▶ **Activity**: Which lines in the records below include the word "father"? Report each of them in full.

===== Input material =====

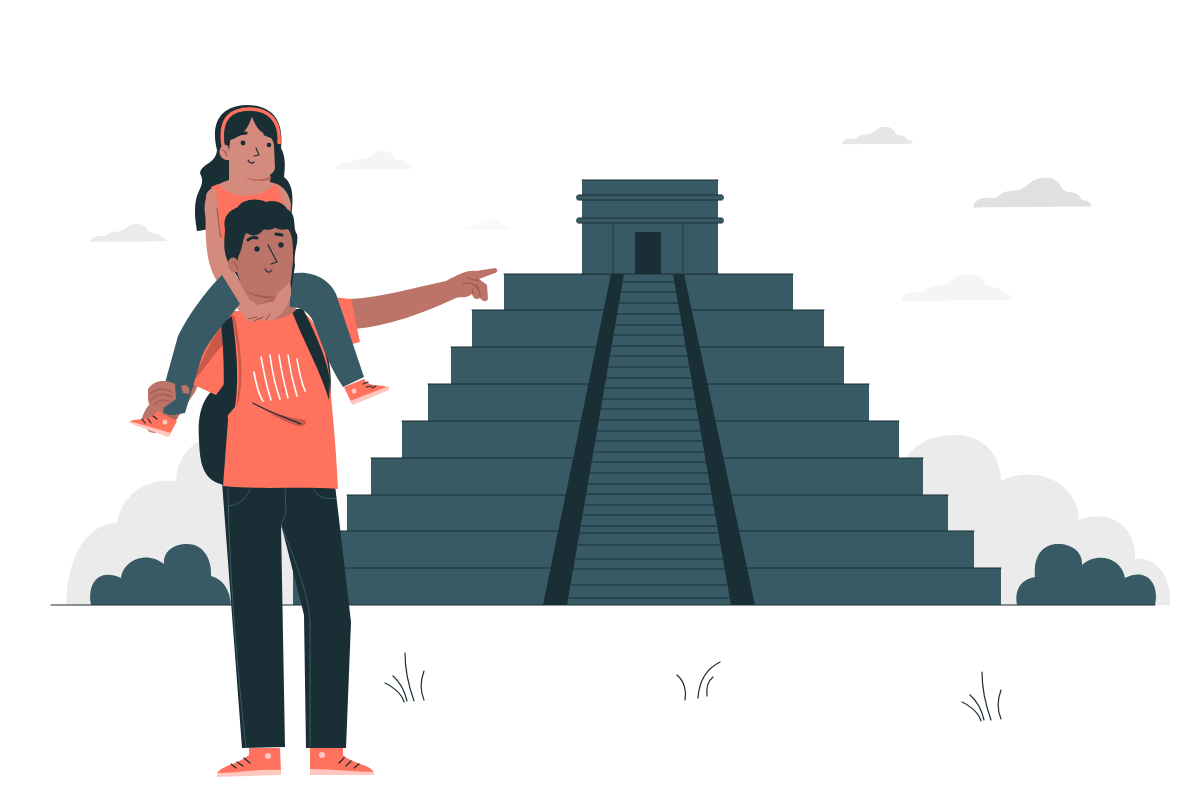
<!DOCTYPE html>
<html lang="en">
<head>
<meta charset="utf-8">
<title>Family visiting a step pyramid</title>
<style>
:root{--paper:#fff;--ink:#1a2e35;--stone:#375a64;--coral:#ff725e;--coral-dark:#c95948;--coral-pale:#ffc7bf;--skin:#bd7468;--skin-dark:#a25a50;--girl:#d48b7e;--girl-dark:#b56458;--bush:#ebebeb}
html,body{margin:0;background:var(--paper);overflow:hidden}
svg{display:block;width:1200px;height:800px}
.ink{fill:var(--ink)}.stone{fill:var(--stone)}.coral{fill:var(--coral)}.coral-dark{fill:var(--coral-dark)}.sole{fill:var(--coral-pale)}
.skin{fill:var(--skin)}.skin-dark{fill:var(--skin-dark)}.girl{fill:var(--girl)}.girl-dark{fill:var(--girl-dark)}.bush{fill:var(--bush)}
.line{fill:none;stroke:var(--ink);stroke-width:1.2;stroke-linecap:round;stroke-linejoin:round}
.seam{fill:none;stroke:var(--stone);stroke-width:1}
.fold{fill:none;stroke:var(--skin-dark);stroke-width:1.2;stroke-linecap:round}
.brow{fill:none;stroke:var(--ink);stroke-width:3;stroke-linecap:round}
.stripes{fill:none;stroke:var(--paper);stroke-width:1.6;stroke-linecap:round}
</style>
</head>
<body>
<svg viewBox="0 0 1200 800" role="img" aria-label="A father with his daughter on his shoulders points at a step pyramid">
<defs>
<path id="cloud" d="M0 32C1 24 9 20 18 22C24 22 25 19 30 16C36 13 42 15 48 12C56 8 58 2 68 0C79-2 87 4 89 11C92 17 98 14 105 18C108 21 107 23 111 24C116 25 118 27 118 31Z"/>
<clipPath id="stair-clip"><path d="M624 274H673L731 605H567Z"/></clipPath>
<g id="grass" class="line"><path d="M0 30C5 32 17 40 19 49M8 23C15 29 20 39 22 48M20 0C20 16 24 34 29 48M39 18C35 29 36 40 39 47"/></g>
</defs>

<g id="clouds">
<use href="#cloud" fill="#e0e0e0" transform="translate(973 178) scale(1 .92)"/>
<use href="#cloud" fill="#e6e6e6" transform="translate(842 127) scale(.6 .54)"/>
<use href="#cloud" fill="#f5f5f5" transform="translate(901 274) scale(.94 .84)"/>
<use href="#cloud" fill="#f5f5f5" transform="translate(336 151) scale(.65 .57)"/>
<use href="#cloud" fill="#ebebeb" transform="translate(90 224) scale(.65 .56)"/>
<use href="#cloud" fill="#fafafa" transform="translate(464 219) scale(.4 .34)"/>
</g>

<g id="far-bushes" class="bush">
<path d="M66 605C67 560 84 524 117 523C122 494 146 478 176 481C177 452 199 434 226 435H300V605Z"/>
<path d="M900 605V470C910 443 932 435 956 435C982 435 1001 454 1001 481C1035 464 1078 482 1079 520C1110 508 1137 527 1135 559C1157 557 1172 577 1170 605Z"/>
</g>
<g id="near-bushes" class="stone">
<path d="M91 605C87 583 99 568 121 578C123 560 147 550 164 564C163 551 174 544 187 544C202 544 212 557 211 576C223 579 230 590 231 605Z"/>
<path d="M1017 605C1014 590 1021 579 1035 577C1033 557 1042 544 1058 544C1073 544 1083 553 1082 565C1097 551 1122 558 1125 578C1146 567 1160 583 1155 605Z"/>
</g>

<g id="pyramid">
<path class="stone" d="M504 274H793V310H824V347H844V384H869V421H899V458H923V495H948V531H974V568H1001V605H293V568H320V531H347V495H371V458H402V421H428V384H451V347H472V310H504Z"/>
<path class="line" d="M504 274H793M472 310H824M451 347H844M428 384H869M402 421H899M371 458H923M347 495H948M320 531H974M293 568H1001"/>
<path class="stone" d="M624 274H673L731 605H567Z"/>
<g id="steps" clip-path="url(#stair-clip)"><path class="line" d="M623 282H674M620 292H676M618 303H678M617 314H680M615 325H682M613 335H684M611 346H686M610 356H687M608 367H690M606 378H690M604 388H694M602 399H695M600 409H697M599 420H698M597 431H700M595 441H702M593 452H704M591 462H706M589 473H708M587 484H710M586 494H712M584 505H714M582 515H715M580 526H717M579 533H719M577 545H720M575 559H723M573 569H725M571 585H728M569 598H731"/></g>
<path class="ink" d="M611 274H624L567 605H543ZM673 274H684L755 605H731Z"/>
<g id="temple">
<path class="stone" d="M582 180H718V274H582Z"/>
<rect class="stone" x="576" y="195" width="148" height="5" rx="2.5"/><rect class="stone" x="576" y="218" width="148" height="5" rx="2.5"/>
<path class="line" d="M582 180H718M578 195H722M578 200H722M578 218H722M578 223H722M582 274H718"/>
<path class="line" stroke-opacity=".6" d="M613 224V273M683 224V273"/>
<rect class="ink" x="635" y="232" width="26" height="42"/>
</g>
</g>
<path id="horizon" class="line" d="M51 605H1155"/>

<g id="grass-tufts">
<use href="#grass" x="385" y="653"/><use href="#grass" x="962" y="672"/>
<path class="line" d="M677 675C684 681 687 691 685 700M698 698C699 682 706 669 720 662M707 696C706 687 708 681 713 677"/>
</g>

<g id="father-body">
<path id="backpack" class="ink" d="M224 380C204 394 197 410 199 440C200 465 203 480 224 485L250 430ZM318 330C329 350 333 375 330 401L312 396Z"/>
<g id="shoes">
<path class="coral" d="M249 748H280L281 774H217C219 766 239 764 249 755ZM310 748H343V755C353 764 372 765 374 773H310Z"/>
<path class="sole" d="M217 773C237 773 255 769 281 770V775L217 777ZM310 769C335 769 353 772 374 772V775H310Z"/>
<circle class="sole" cx="268" cy="756" r="3"/><circle class="sole" cx="322" cy="755" r="3"/>
<path class="line" d="M244 758L250 763M237 762L243 766M231 764L236 768M344 758L339 763M351 761L346 766M359 764L354 768"/>
</g>
<path id="trousers" class="ink" d="M222 482L335 485L351 622L346 748H306L304 615L281 524L285 747L242 748Z"/>
<path class="seam" d="M228 489C229 560 235 650 246 747M285 487L286 512L281 525C291 550 308 590 310 620V747M229 506C240 504 247 498 250 489M314 489C316 497 326 500 336 498"/>
<g id="pointing-arm">
<path class="skin" d="M350 299C384 297 417 287 446 281C458 275 466 270 476 271L495 268C498 269 498 272 495 273L479 279L487 285L488 299C486 303 482 301 480 298C475 301 473 297 472 294C466 299 460 296 456 298C424 313 389 326 354 329Z"/>
<path class="fold" d="M463 284C470 281 475 284 479 291M479 280C473 281 471 279 468 278M476 285C480 288 480 293 480 297M472 288L473 294"/>
<path class="coral" d="M331 297L351 299L360 342L340 347Z"/>
</g>
<path id="far-hand" class="skin" d="M203 374L195 392L178 417C171 428 163 431 155 433C149 433 145 429 149 427L141 422C144 409 150 401 160 397L184 384Z"/>
<path class="skin-dark" d="M197 382L178 412L174 418L180 390Z"/>
<path id="shirt" class="coral" d="M231 311C214 319 203 350 192 384L216 395L225 383L228 420L223 486C262 490 300 486 338 489C336 440 331 402 330 380C327 348 316 318 301 311Z"/>
<path class="coral-dark" d="M233 314C211 335 205 355 193 381C209 365 213 352 229 340ZM252 402C271 413 289 418 305 420C308 424 304 427 298 426C279 420 266 411 252 402Z"/>
<path class="line" d="M253 403C267 411 284 417 301 424"/>
<path id="straps" class="ink" d="M232 316L221 324C224 352 225 385 222 422L235 407C239 380 237 349 232 316ZM291 309L303 309C318 338 327 361 330 380L329 400C321 372 304 343 291 309Z"/>
<path class="coral-dark" d="M232 316C239 350 242 380 236 406L239 400C245 371 239 340 235 316Z"/>
<path class="stripes" d="M254 372C256 384 258 394 263 401M261 357C264 371 266 386 271 400M270 355C272 370 275 386 280 399M279 355C281 370 284 383 288 398M288 355C290 370 293 383 297 396M297 359C299 372 302 383 305 391"/>
<path id="neck" class="skin" d="M229 278L240 311C254 322 280 324 296 310L291 275Z"/>
</g>

<g id="girl">
<path id="girl-hair" class="ink" d="M217 150C210 122 221 106 246 105C273 105 284 121 281 148C286 157 285 168 284 177C293 184 293 197 292 209C290 226 294 240 283 250L230 234C214 225 203 231 197 231C194 215 194 200 199 191C204 181 202 178 200 173C202 163 216 164 217 150Z"/>
<path id="girl-neck" class="girl" d="M229 150H270V182C281 184 288 190 291 204L290 222H207C200 200 208 186 229 180Z"/>
<path id="top" class="coral" d="M211 187L218 184C231 199 259 200 276 184L282 190C286 196 289 207 290 220L292 245L226 262Z"/>
<path class="girl" d="M206 196C207 190 213 186 216 190L221 234L229 262L247 296L256 310L240 311L217 281C205 262 205 239 206 196ZM276 184C288 189 291 199 290 215L285 208Z"/>
<path class="girl-dark" d="M245 177C256 181 265 180 271 176V179C263 182 252 182 245 177Z"/>
<path id="girl-face" class="girl" d="M229 146C230 133 241 133 252 117C259 133 273 133 274 145L275 168C273 178 257 180 247 177L229 169V160C222 161 218 154 220 149C222 144 227 143 229 148Z"/>
<path class="ink" d="M229 151C226 134 230 121 252 115C249 130 239 138 230 140ZM252 115C255 130 264 134 274 139L275 148C280 134 275 118 252 115Z"/>
<path id="headband" fill="none" stroke="var(--coral)" stroke-width="3.5" d="M223 146C219 118 231 109 250 109C269 109 281 121 279 144"/>
<path class="brow" stroke-width="2" d="M239 134L246 133M265 134L270 136"/>
<circle class="ink" cx="243" cy="143" r="2.4"/><circle class="ink" cx="269" cy="145" r="2.3"/>
<path class="line" d="M256 148L259 155L254 156M248 160C249 163 252 164 254 162"/>
<path class="fold" d="M222 150C225 150 226 153 227 156M217 208C219 223 219 230 221 237"/>
</g>

<g id="girl-legs">
<path class="stone" d="M222 275L240 304C226 322 211 336 202 356L185 413L163 417L165 383L178 336C189 314 205 292 222 275Z"/>
<path class="stone" d="M290 274C312 269 330 280 336 294L364 377L343 387C327 363 320 338 312 319C307 311 300 307 290 307Z"/>
<path class="girl-dark" d="M163 413L178 417L173 425L158 419Z"/>
<path class="coral" d="M157 411L177 421L169 436L129 422C137 417 151 422 157 411ZM344 387L364 379C371 389 382 383 389 388L352 404Z"/>
<path class="sole" d="M129 421L171 433L168 437L132 424ZM350 401L389 386V390L353 405Z"/>
<circle class="sole" cx="165" cy="422" r="2.5"/><circle class="sole" cx="354" cy="391" r="2.5"/>
<path class="line" d="M153 416L157 419M148 419L151 423M142 419L145 423M363 384L368 382M366 387L372 386M372 388L376 386"/>
<path id="holding-hand" class="skin" d="M148 389C154 380 165 379 175 384L176 399L165 407C156 410 149 407 148 400Z"/>
<path class="fold" d="M150 394C157 388 164 388 171 392M151 400C158 393 165 393 172 397M154 405C160 399 166 399 170 402"/>
<path class="skin" d="M181 386C186 383 191 387 189 394L183 393Z"/>
</g>

<g id="father-head">
<path class="ink" d="M228 262C222 248 225 238 225 229C222 214 232 210 238 207C242 200 255 197 266 202C274 199 284 203 287 209C298 215 292 227 297 234C299 244 293 251 295 266L291 290H246Z"/>
<path class="skin" d="M238 258C238 241 243 237 246 232C251 237 259 237 264 229C271 232 276 225 284 227C294 229 293 249 293 261C291 276 292 288 285 293C273 300 249 298 242 287L237 272C230 274 226 265 229 260C232 256 236 257 238 261Z"/>
<path class="ink" d="M237 259C229 242 229 225 245 222C259 216 279 217 292 228C285 230 278 231 273 226C268 230 266 230 262 229C257 235 249 234 246 233C242 240 243 248 239 255Z"/>
<path class="skin-dark" d="M243 289C259 298 276 298 284 293C278 299 260 302 243 289Z"/>
<path class="brow" d="M248 240C251 237 254 237 257 238M276 234L282 235"/>
<circle class="ink" cx="257" cy="249" r="2.7"/><circle class="ink" cx="281" cy="245" r="2.7"/>
<path class="line" d="M268 245L277 262L271 264M265 269C267 273 270 273 272 270"/>
<path class="fold" d="M232 262C236 262 237 266 238 270"/>
</g>

<g id="girl-hands">
<path class="girl" d="M290 282C294 297 287 308 279 316C271 323 263 321 259 318C253 324 246 322 243 315L237 308C243 299 250 298 257 305L268 301L278 293Z"/>
<path class="girl-dark" d="M257 305C263 302 272 299 277 294L274 301Z"/>
<path class="fold" d="M248 319L257 317M254 321L263 317M266 320L270 314"/>
</g>
</svg>
</body>
</html>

=====

▶ **Result**:
<svg viewBox="0 0 1200 800" role="img" aria-label="A father with his daughter on his shoulders points at a step pyramid">
<g id="father-body">
<g id="father-head">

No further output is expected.